We recently featured an article by photographer Samuel Zeller touting the virtues of giving away photography on Unsplash for free: I’ve Been Sharing My Photography For Free On Unsplash for the Past 4 Years, Here’s What I Found.
I have to admit, I was really confused – why would any legit photographer ever consider giving away their work for free – or as Unsplash puts it:
Download free (do whatever you want) high-resolution photos.
I am also very confused why any designer would risk significant legal liability by using an image from Unsplash without a model release, property release or trade mark release.
So I decided to check out Unsplash for myself – here is what I found…
Perhaps in the spirit of the upcoming holidays, Google has announced that its Photos app will allow sharing collaborative photo albums.
While a Google account is necessary in order to be part of a shared album, the app works on Android and iOS devices as well as on the web.
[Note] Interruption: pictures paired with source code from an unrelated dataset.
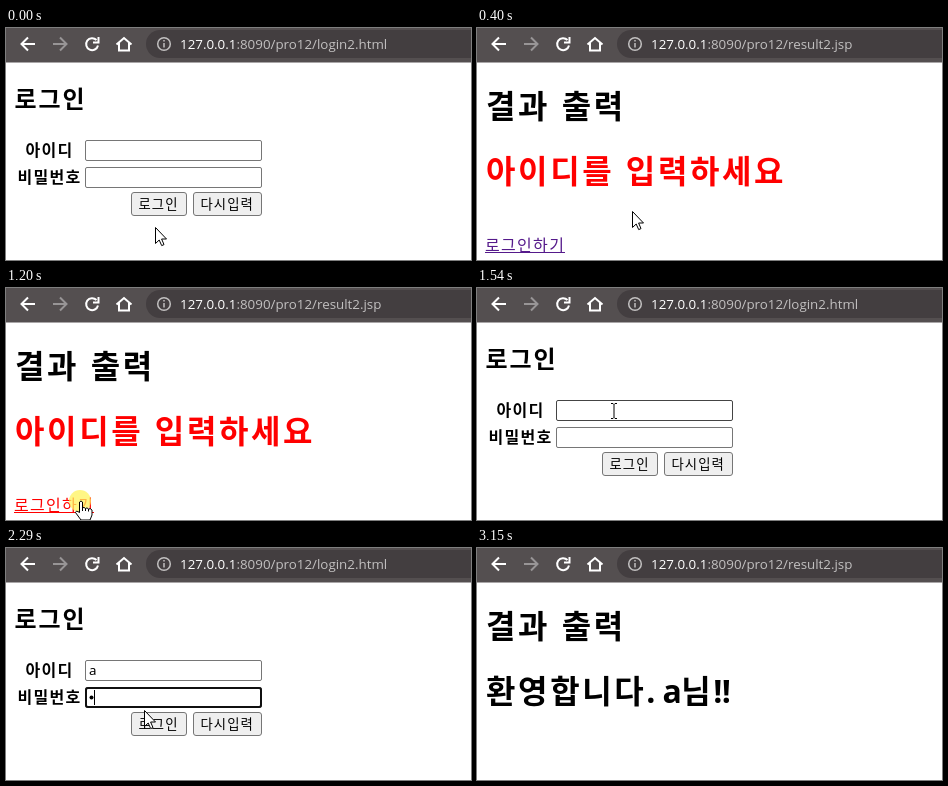
Animation of 465 by 232 pixels, one loop 3220 ms. Source, as an HTML page:

```html
<!DOCTYPE html>
<html lang="ko">
<head>
<meta charset="utf-8">
<title>로그인</title>
<style>
html, body { margin: 0; width: 100%; height: 100%; overflow: hidden; background: #fff; }
svg { display: block; width: 465px; height: 232px; }
text { font-family: "Noto Sans CJK KR", "Noto Sans CJK", sans-serif; letter-spacing: .082em; white-space: pre; }
.h1 { font-size: 32px; font-weight: 700; }
.h2 { font-size: 24px; font-weight: 700; }
.label { font-size: 16px; font-weight: 700; }
.small { font-size: 13.33px; }
.latin { font-family: "Noto Sans", sans-serif; letter-spacing: -.02em; }
.url { font: 13.35px "Open Sans", "Noto Sans", sans-serif; letter-spacing: 0; fill: #c2c0c0; }
.field { fill: #fff; stroke: #767676; }
.button { fill: #efefef; stroke: #767676; }
.icon { fill: none; stroke: #fff; stroke-width: 2; }
.pointer { fill: #fff; stroke: #000; stroke-linejoin: round; }
</style>
</head>
<body>
<svg viewBox="0 0 465 232">
  <rect width="465" height="232" fill="#fff"/>
  <rect width="465" height="34.5" fill="#544f50"/>
  <rect x="140" y="2" width="360" height="28" rx="14" fill="#433e40"/>
  <g class="icon">
    <path d="M29 16H16M22 9.5L15.5 16L22 22.5"/>
    <path d="M47 16H60M54 9.5L60.5 16L54 22.5" stroke="#989596"/>
    <path d="M90.5 12A6 6 0 1 0 92 17.5M92.5 9V14.5H87"/>
    <path d="M110.5 16.5L118 10L125.5 16.5M113 15V22.5H123V15"/>
    <g stroke="#c2c0c0" stroke-width="1.5"><circle cx="158" cy="16" r="6.3"/><path d="M158 15V19.5M158 12V13.5"/></g>
  </g>
  <text class="url" x="174" y="21"><tspan fill="#fff">127.0.0.1</tspan>:8090/pro12/<tspan id="file"></tspan></text>

  <g id="login">
    <text class="h2" x="8.5" y="80">로그인</text>
    <text class="label" x="19.5" y="128">아이디</text>
    <text class="label" x="11.5" y="155">비밀번호</text>
    <rect id="userField" class="field" x="79.5" y="112.5" width="176" height="20" rx="1.5"/>
    <rect id="passField" class="field" x="79.5" y="139.5" width="176" height="20" rx="1.5"/>
    <rect id="focusRing" x="80" y="113" width="175" height="19" rx="2" fill="none" stroke="#101010" stroke-width="2"/>
    <text id="userText" class="small latin" x="83" y="127">a</text>
    <circle id="passDot" cx="85.5" cy="149.5" r="2"/>
    <path id="caret" d="M0 0V15" stroke="#000"/>
    <rect id="submit" class="button" x="125.5" y="164.5" width="55" height="23" rx="2.5"/>
    <rect class="button" x="187.5" y="164.5" width="68" height="23" rx="2.5"/>
    <text class="small" x="132.5" y="181">로그인</text>
    <text class="small" x="194.5" y="181">다시입력</text>
  </g>

  <g id="result">
    <text class="h1" x="9" y="90">결과 출력</text>
    <text id="error" class="h1" x="9" y="155" fill="#f00">아이디를 입력하세요</text>
    <text id="welcome" class="h1" x="9" y="155">환영합니다<tspan class="latin">. a</tspan>님<tspan class="latin">!!</tspan></text>
    <g id="link">
      <text x="8" y="222.5" font-size="16">로그인하기</text>
      <rect x="8" y="224" width="80" height="1"/>
    </g>
  </g>

  <g id="cursor">
    <circle id="press" r="11" fill="#fff35c" fill-opacity=".75"/>
    <path id="arrow" class="pointer" d="M.5 .5V16.5L4.2 13L6.7 18.6L9 17.6L6.6 12H11.5Z"/>
    <path id="hand" class="pointer" d="M-.5 1Q1 -1 2.5 1V7Q4 5.5 5.5 7.5Q7 6 8.5 8Q10.5 7 12 9V14L10 19H1L-4.5 11.5Q-4 9 -.5 11.5ZM2.5 7V10M5.5 7.5V10M8.5 8V10.5"/>
    <path id="beam" d="M-3 -7.5H-1L0 -6.5L1 -7.5H3M0 -6.5V6.5M-3 7.5H-1L0 6.5L1 7.5H3" fill="none" stroke="#000"/>
  </g>
</svg>
<script>
const LOOP = 3220, TICKS = 48;
const el = id => document.getElementById(id);
const show = (id, on) => el(id).style.display = on ? "" : "none";
const within = (n, from, to) => n >= from && n < to;

// Pointer stops: tick, x, y
const stops = [
  [0, 149, 199], [3, 155, 183], [11, 155, 183], [17, 74, 213], [20, 74, 213],
  [23, 137, 123], [27, 137, 123], [34, 138, 162], [35, 138, 172], [48, 138, 172]
];

function pointerAt(n) {
  const i = stops.findIndex(s => s[0] > n);
  const [t0, x0, y0] = stops[i - 1], [t1, x1, y1] = stops[i];
  const p = (n - t0) / (t1 - t0), e = p * p * (3 - 2 * p);
  return [Math.round(x0 + (x1 - x0) * e), Math.round(y0 + (y1 - y0) * e)];
}

function draw(n) {
  const failed = within(n, 5, 20), welcomed = n >= 39, login = !failed && !welcomed;
  const [x, y] = pointerAt(n);
  const over = (left, top, right, bottom) => x >= left && x < right && y >= top && y < bottom;
  const overUser = login && over(79, 112, 256, 133);
  const overPass = login && over(79, 139, 256, 160);
  const overLink = failed && over(8, 207, 88, 227);
  const overSubmit = login && over(125, 164, 181, 188);

  show("login", login);
  show("result", !login);
  show("error", failed);
  show("link", failed);
  show("welcome", welcomed);
  el("file").textContent = login ? "login2.html" : "result2.jsp";
  el("link").setAttribute("fill", within(n, 17, 20) ? "#f00" : "#551a8b");

  const passFocused = n >= 30, focused = login && n >= 24;
  show("focusRing", focused);
  show("caret", focused);
  show("userText", n >= 28);
  show("passDot", n >= 32);
  el("focusRing").setAttribute("y", passFocused ? 140 : 113);
  const caretX = passFocused ? (n >= 32 ? 88.5 : 83.5) : (n >= 28 ? 90.5 : 83.5);
  el("caret").setAttribute("transform", `translate(${caretX} ${passFocused ? 142 : 115})`);
  el("userField").style.stroke = overUser ? "#444" : "";
  el("passField").style.stroke = overPass ? "#444" : "";
  el("submit").style.fill = overSubmit ? "#e5e5e5" : "";

  show("cursor", n < 47);
  show("hand", overLink);
  show("beam", overUser || overPass);
  show("arrow", !overLink && !overUser && !overPass);
  show("press", within(n, 3, 5) || within(n, 17, 19) || within(n, 24, 26) || within(n, 36, 38));
  el("cursor").setAttribute("transform", `translate(${x} ${y})`);
}

function frame() {
  const t = performance.now() % LOOP;
  draw(Math.floor((t + 8) * TICKS / LOOP) % TICKS);
  requestAnimationFrame(frame);
}
frame();
</script>
</body>
</html>
```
Some basic social features are lacking, but this is a major step in Google’s attempt to compete with Apple’s successful iCloud Photo Sharing[Read More…]